> _ASSIGNED TASK_: Your task is to repeat the records exactly from the line containing "147L124 200L104 151L167" onward, through the final line.
START MATERIAL SUPPLIED
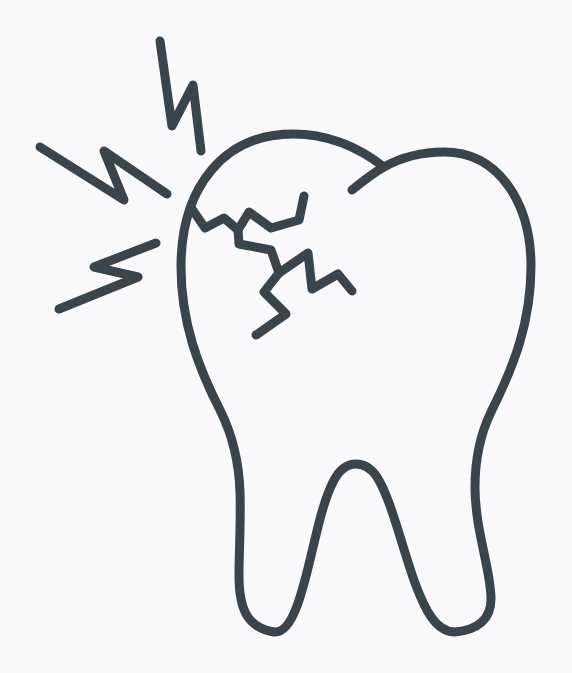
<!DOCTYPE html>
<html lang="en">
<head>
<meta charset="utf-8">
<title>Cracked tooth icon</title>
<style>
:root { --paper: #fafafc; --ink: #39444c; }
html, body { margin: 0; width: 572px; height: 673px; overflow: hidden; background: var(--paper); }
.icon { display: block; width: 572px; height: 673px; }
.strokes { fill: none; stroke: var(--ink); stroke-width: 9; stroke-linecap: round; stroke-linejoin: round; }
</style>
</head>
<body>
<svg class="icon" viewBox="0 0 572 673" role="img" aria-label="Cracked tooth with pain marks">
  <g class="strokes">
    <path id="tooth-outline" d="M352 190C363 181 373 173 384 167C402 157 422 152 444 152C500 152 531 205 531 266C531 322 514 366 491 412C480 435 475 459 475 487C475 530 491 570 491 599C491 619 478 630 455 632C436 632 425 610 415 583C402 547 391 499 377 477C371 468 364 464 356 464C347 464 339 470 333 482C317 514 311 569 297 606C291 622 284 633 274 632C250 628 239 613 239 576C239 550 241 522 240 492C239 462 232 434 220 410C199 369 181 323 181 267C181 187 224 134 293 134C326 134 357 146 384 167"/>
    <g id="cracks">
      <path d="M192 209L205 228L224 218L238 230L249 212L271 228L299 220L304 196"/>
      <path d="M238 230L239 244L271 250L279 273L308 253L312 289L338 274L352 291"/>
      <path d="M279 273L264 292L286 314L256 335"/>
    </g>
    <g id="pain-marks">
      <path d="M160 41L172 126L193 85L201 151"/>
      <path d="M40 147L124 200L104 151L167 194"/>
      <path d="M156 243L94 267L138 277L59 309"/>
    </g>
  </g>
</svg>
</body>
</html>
END MATERIAL SUPPLIED
> _PROBLEM SOLUTION_:
      <path d="M40 147L124 200L104 151L167 194"/>
      <path d="M156 243L94 267L138 277L59 309"/>
    </g>
  </g>
</svg>
</body>
</html>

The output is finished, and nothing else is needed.